Input: Begin

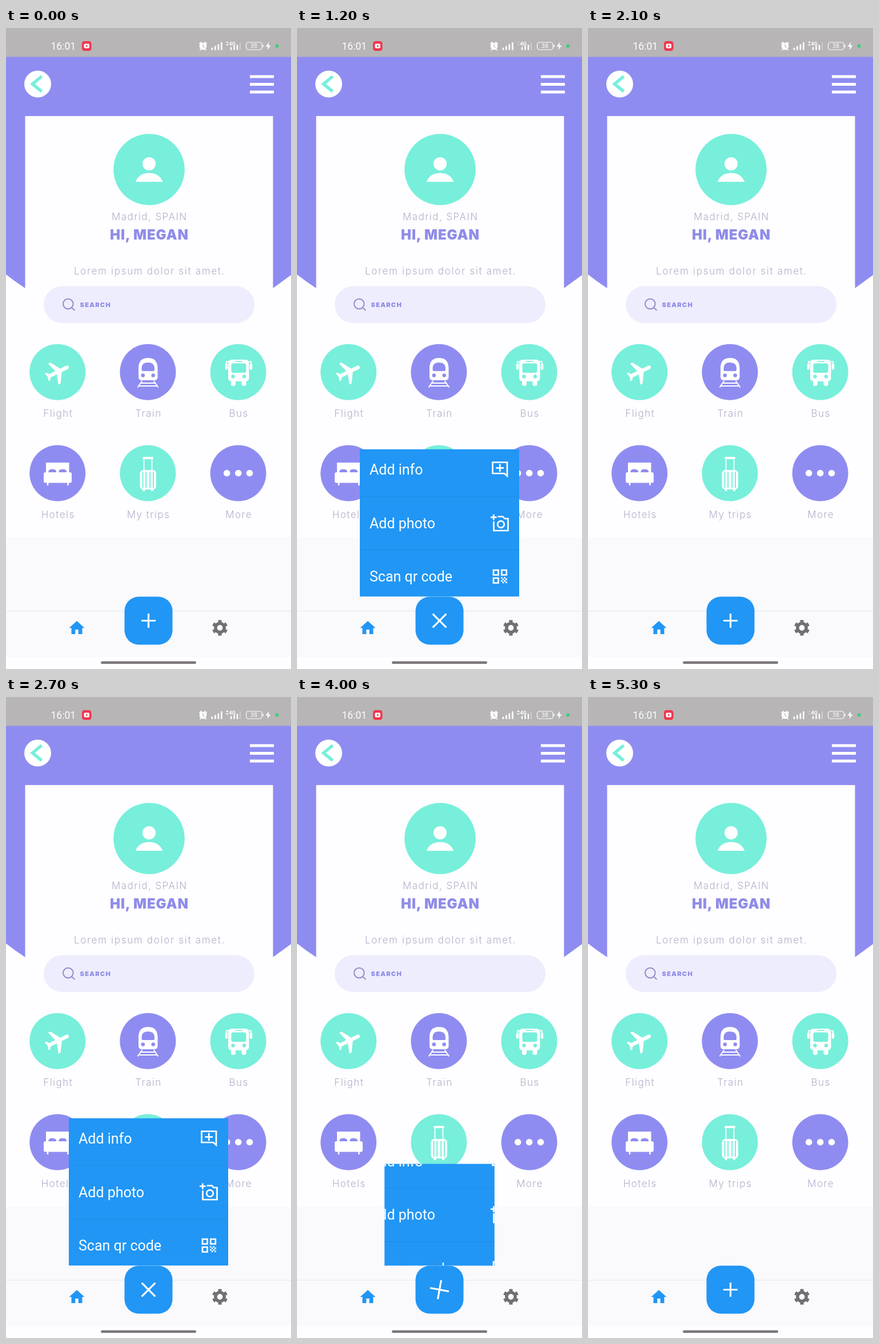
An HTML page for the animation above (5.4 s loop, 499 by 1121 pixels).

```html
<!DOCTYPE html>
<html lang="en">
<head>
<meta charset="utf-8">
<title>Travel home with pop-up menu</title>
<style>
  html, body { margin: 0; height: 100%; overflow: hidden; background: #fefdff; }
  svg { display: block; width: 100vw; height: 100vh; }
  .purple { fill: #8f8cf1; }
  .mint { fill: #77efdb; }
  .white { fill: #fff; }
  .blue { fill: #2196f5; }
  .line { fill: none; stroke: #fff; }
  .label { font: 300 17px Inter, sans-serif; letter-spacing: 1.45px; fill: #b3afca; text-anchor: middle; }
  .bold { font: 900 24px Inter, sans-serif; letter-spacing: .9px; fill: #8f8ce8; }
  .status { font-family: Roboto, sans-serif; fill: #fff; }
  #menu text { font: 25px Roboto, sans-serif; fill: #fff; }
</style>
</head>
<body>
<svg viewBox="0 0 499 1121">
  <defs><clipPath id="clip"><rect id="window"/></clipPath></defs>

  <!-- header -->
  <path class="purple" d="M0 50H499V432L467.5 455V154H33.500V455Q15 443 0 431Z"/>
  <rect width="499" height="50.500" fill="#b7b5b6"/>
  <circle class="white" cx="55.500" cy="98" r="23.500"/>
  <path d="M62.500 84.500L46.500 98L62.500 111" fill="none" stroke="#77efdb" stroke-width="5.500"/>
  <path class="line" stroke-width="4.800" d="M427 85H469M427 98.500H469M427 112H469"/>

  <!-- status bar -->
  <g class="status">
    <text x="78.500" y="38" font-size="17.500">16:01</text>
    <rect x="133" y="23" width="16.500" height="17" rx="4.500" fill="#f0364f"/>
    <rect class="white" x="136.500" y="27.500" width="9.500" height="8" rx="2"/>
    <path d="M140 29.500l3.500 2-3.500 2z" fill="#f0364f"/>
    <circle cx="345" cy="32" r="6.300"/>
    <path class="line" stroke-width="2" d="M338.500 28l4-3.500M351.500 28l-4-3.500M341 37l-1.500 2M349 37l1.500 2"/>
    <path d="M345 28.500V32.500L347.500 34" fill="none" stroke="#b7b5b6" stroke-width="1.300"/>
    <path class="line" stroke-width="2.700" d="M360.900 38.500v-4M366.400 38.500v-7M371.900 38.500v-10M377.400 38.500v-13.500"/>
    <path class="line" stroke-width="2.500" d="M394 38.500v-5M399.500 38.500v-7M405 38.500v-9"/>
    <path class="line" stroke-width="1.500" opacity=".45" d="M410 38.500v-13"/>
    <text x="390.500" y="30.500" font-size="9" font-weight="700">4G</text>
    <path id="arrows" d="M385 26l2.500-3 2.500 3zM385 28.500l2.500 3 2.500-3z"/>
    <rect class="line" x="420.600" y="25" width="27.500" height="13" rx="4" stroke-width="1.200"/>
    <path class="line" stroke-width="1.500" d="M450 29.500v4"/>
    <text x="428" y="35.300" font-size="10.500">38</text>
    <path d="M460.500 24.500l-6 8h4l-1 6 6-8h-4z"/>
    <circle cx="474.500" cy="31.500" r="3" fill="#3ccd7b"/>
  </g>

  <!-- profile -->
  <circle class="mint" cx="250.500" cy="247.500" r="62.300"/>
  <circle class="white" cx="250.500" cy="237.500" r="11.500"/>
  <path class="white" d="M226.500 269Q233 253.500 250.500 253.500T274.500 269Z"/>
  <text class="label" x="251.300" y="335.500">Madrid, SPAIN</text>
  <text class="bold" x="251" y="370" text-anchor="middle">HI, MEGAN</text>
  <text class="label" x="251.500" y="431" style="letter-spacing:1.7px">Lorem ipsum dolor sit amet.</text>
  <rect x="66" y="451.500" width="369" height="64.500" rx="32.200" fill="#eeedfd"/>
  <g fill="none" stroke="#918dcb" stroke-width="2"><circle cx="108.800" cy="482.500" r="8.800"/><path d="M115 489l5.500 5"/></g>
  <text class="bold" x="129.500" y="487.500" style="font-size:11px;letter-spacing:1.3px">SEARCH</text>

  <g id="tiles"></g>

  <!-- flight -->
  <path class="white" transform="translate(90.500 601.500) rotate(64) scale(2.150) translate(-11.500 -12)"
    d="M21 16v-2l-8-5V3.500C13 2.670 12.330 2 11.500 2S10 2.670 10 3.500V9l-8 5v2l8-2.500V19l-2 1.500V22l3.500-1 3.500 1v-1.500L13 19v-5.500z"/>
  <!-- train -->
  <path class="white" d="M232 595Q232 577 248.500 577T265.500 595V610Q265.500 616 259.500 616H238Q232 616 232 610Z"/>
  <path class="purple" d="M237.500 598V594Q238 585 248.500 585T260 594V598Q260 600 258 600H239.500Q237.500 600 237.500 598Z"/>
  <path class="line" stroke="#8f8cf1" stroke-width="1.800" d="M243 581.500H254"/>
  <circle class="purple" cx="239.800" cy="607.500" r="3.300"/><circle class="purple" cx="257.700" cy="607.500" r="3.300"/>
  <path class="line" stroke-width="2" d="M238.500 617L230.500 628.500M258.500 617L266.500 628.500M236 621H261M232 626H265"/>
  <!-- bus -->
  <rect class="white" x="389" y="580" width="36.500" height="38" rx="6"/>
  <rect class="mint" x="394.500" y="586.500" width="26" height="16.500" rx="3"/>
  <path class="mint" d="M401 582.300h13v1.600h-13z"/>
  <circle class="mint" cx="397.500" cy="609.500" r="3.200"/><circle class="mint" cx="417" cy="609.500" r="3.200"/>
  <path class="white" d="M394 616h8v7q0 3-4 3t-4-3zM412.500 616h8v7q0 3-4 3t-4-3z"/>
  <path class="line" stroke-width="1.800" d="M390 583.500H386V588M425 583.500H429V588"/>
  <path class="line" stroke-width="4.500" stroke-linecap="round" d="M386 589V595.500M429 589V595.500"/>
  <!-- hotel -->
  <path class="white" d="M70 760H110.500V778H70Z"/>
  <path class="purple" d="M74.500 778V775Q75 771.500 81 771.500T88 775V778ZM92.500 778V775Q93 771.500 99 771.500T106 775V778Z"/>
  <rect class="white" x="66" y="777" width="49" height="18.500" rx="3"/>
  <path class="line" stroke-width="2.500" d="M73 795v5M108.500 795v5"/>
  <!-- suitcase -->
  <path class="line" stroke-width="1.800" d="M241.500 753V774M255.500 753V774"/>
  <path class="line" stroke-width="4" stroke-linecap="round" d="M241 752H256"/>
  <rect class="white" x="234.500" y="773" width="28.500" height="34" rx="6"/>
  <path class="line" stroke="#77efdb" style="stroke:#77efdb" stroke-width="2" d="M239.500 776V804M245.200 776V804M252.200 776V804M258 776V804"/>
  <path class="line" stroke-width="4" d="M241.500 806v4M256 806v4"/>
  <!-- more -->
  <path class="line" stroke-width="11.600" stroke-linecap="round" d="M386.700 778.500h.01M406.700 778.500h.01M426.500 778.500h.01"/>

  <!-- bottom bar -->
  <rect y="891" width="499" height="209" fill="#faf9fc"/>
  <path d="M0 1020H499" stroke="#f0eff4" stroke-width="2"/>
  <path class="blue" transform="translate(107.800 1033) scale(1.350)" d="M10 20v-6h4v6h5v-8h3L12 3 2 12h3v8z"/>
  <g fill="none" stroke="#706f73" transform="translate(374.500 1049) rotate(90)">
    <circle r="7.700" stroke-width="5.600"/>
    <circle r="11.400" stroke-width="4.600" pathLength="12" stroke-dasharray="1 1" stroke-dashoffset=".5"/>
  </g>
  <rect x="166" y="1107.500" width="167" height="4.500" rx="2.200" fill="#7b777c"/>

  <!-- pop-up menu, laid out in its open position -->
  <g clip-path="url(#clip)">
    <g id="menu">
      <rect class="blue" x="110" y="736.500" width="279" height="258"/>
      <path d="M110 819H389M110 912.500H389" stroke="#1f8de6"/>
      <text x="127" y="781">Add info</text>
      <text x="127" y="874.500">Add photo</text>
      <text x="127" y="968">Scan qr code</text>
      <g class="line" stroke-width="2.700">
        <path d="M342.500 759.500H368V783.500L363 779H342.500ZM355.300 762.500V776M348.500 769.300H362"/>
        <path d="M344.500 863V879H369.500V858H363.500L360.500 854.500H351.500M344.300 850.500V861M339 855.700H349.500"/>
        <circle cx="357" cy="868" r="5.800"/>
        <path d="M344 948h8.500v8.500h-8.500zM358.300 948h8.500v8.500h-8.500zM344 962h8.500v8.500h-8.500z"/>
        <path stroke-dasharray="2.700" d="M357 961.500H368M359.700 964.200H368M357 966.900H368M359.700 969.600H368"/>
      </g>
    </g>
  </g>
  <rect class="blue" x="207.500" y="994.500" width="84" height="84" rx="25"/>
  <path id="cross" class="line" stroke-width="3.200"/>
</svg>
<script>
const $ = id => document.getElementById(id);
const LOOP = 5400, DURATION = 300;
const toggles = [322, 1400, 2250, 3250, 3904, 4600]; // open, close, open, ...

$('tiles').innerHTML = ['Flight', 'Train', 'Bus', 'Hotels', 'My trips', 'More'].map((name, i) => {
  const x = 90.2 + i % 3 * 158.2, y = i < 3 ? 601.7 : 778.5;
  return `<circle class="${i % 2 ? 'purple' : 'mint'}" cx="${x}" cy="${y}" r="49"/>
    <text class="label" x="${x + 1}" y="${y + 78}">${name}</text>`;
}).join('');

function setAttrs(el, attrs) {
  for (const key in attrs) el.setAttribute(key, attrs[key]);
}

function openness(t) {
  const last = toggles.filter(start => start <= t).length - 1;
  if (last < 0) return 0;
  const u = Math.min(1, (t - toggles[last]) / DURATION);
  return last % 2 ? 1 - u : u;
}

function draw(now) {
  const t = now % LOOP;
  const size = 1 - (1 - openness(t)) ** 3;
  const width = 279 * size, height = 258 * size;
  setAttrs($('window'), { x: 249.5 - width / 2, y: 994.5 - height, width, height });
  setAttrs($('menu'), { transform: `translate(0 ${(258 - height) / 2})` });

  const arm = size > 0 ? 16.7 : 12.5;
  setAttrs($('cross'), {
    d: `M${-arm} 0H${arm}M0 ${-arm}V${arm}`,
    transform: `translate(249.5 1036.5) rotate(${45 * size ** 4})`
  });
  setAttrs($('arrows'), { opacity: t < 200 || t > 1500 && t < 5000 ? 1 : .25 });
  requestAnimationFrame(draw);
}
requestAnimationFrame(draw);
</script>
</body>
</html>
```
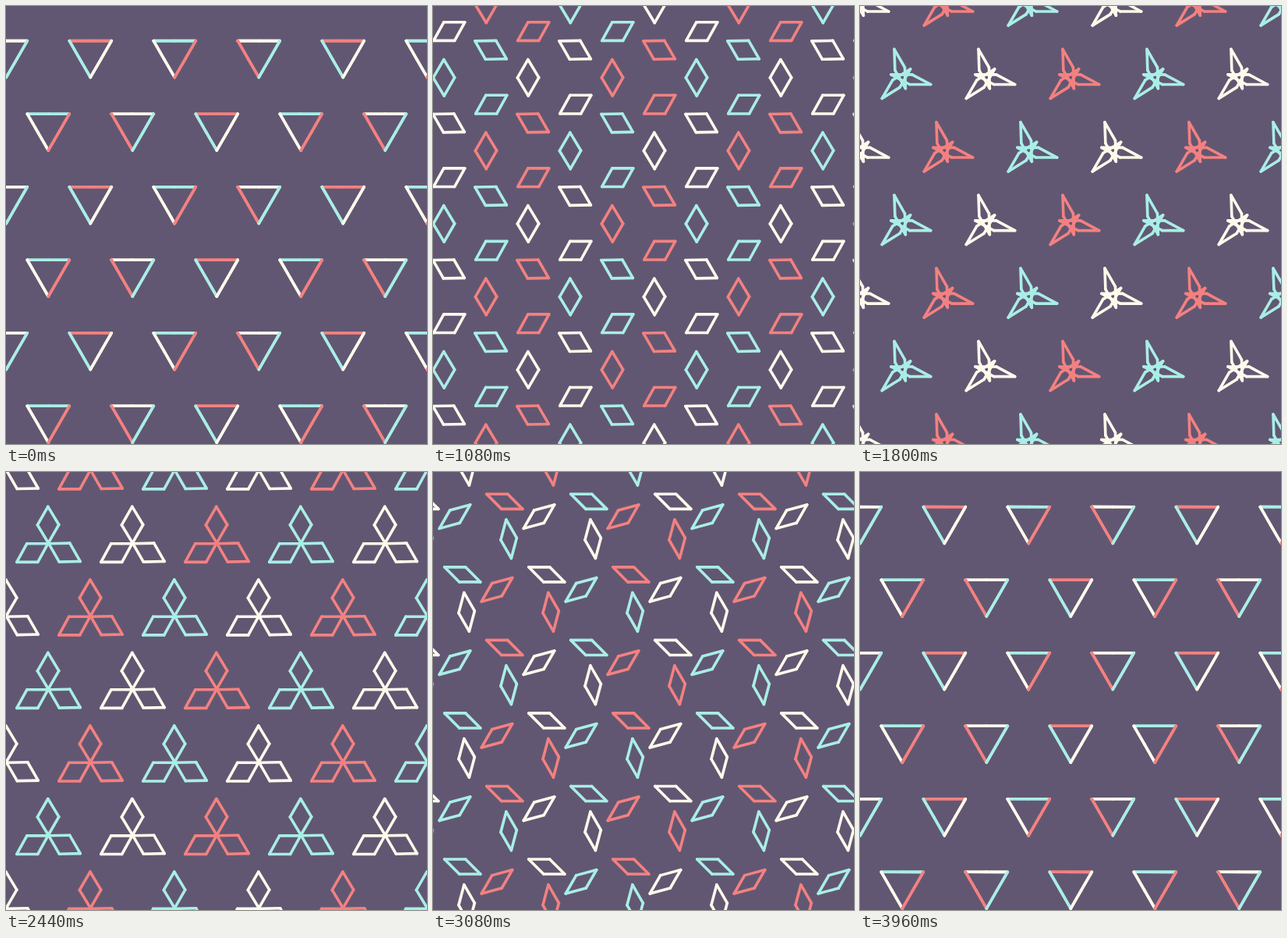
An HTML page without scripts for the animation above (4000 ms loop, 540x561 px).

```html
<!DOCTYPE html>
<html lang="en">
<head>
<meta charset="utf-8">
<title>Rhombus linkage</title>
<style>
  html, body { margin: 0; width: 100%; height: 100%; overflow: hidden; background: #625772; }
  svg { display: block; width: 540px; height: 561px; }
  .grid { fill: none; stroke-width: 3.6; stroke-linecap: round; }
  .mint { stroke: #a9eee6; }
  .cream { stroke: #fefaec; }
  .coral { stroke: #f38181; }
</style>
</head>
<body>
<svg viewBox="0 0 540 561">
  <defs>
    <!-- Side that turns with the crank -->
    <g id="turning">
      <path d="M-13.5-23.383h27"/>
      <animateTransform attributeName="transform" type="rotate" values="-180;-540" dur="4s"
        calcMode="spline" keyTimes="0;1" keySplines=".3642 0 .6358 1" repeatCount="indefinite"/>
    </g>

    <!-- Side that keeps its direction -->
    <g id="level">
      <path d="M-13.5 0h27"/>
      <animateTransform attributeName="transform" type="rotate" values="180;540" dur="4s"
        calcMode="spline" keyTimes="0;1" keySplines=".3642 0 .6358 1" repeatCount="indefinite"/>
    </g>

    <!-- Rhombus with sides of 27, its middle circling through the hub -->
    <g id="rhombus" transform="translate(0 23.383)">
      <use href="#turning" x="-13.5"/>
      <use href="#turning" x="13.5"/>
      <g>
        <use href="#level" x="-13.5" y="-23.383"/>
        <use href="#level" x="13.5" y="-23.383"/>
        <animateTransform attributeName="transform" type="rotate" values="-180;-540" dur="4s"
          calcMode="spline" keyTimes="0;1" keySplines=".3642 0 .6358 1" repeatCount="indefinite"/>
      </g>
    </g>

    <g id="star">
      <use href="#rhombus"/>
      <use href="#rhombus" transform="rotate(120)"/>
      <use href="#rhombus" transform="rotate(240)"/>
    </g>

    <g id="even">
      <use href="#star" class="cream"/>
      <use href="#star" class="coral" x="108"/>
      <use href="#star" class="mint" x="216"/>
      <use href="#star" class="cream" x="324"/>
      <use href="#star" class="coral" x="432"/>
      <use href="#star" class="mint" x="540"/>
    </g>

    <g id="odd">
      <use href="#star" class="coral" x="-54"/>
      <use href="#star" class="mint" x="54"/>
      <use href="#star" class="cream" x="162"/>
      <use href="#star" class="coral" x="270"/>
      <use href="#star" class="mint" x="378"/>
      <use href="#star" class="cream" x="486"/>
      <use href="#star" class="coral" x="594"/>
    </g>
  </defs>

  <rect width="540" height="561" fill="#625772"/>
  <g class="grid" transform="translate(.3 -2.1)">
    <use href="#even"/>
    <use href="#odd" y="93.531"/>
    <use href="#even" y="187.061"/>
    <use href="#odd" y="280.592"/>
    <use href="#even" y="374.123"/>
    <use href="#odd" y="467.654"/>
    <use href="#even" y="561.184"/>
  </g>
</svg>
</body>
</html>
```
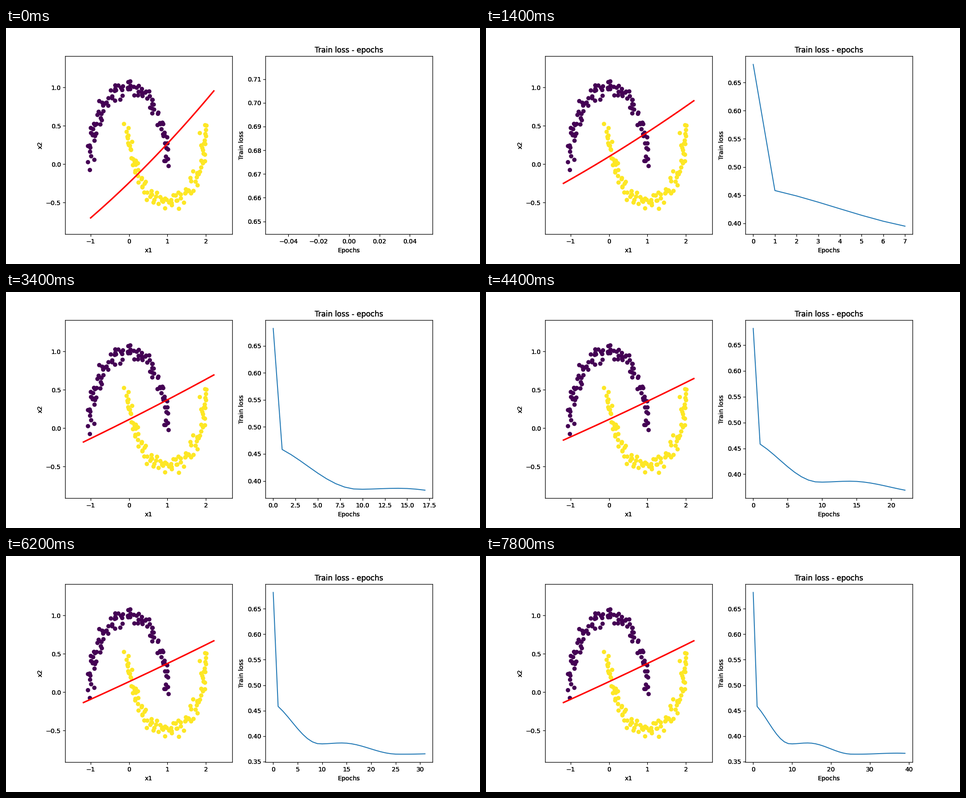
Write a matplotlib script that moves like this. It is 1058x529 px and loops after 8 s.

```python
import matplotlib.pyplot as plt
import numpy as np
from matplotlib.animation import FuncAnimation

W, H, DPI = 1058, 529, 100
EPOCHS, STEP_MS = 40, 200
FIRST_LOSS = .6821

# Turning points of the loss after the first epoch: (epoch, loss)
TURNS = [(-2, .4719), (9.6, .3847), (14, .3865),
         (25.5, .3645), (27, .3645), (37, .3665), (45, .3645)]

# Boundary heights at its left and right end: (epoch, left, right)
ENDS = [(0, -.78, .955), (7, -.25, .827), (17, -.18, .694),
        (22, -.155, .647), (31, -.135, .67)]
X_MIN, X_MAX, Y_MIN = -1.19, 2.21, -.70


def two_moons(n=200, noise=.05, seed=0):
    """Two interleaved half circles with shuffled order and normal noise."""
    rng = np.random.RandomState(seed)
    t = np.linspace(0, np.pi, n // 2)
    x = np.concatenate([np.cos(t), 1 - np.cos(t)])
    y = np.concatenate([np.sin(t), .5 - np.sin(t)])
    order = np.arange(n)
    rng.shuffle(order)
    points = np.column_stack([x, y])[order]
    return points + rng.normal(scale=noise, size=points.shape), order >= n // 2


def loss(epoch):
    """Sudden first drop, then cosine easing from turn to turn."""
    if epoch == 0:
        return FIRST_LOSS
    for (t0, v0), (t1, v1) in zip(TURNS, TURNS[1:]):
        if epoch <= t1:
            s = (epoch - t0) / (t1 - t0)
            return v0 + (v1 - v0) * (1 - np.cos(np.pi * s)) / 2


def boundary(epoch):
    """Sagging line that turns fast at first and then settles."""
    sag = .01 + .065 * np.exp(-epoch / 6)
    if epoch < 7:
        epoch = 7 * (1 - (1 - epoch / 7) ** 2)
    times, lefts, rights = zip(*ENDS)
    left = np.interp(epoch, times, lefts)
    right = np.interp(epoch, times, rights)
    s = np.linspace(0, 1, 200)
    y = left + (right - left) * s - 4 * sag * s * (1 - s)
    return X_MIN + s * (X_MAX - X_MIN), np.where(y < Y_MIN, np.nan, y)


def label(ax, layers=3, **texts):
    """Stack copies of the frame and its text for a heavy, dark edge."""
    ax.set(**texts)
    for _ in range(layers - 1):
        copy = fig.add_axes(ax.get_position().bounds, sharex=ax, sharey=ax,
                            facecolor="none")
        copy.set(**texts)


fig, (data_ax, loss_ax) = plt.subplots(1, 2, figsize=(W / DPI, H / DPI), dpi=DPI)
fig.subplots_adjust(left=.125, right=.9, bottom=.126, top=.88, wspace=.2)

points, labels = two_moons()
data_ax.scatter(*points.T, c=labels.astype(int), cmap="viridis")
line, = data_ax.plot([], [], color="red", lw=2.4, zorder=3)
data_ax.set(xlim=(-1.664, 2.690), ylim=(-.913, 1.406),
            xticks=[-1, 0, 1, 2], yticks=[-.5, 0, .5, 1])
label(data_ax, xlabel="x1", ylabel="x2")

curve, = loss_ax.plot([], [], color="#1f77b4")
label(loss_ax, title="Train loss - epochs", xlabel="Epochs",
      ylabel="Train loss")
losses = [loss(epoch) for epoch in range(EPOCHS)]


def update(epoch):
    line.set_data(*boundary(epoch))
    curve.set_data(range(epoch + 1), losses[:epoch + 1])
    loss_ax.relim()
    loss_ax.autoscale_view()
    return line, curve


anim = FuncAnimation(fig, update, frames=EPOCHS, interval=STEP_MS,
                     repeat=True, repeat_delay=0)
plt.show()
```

Input: End

What to produce — Using the records, find how many lines include the string "return" and report that number alone.

Exercise solution — 8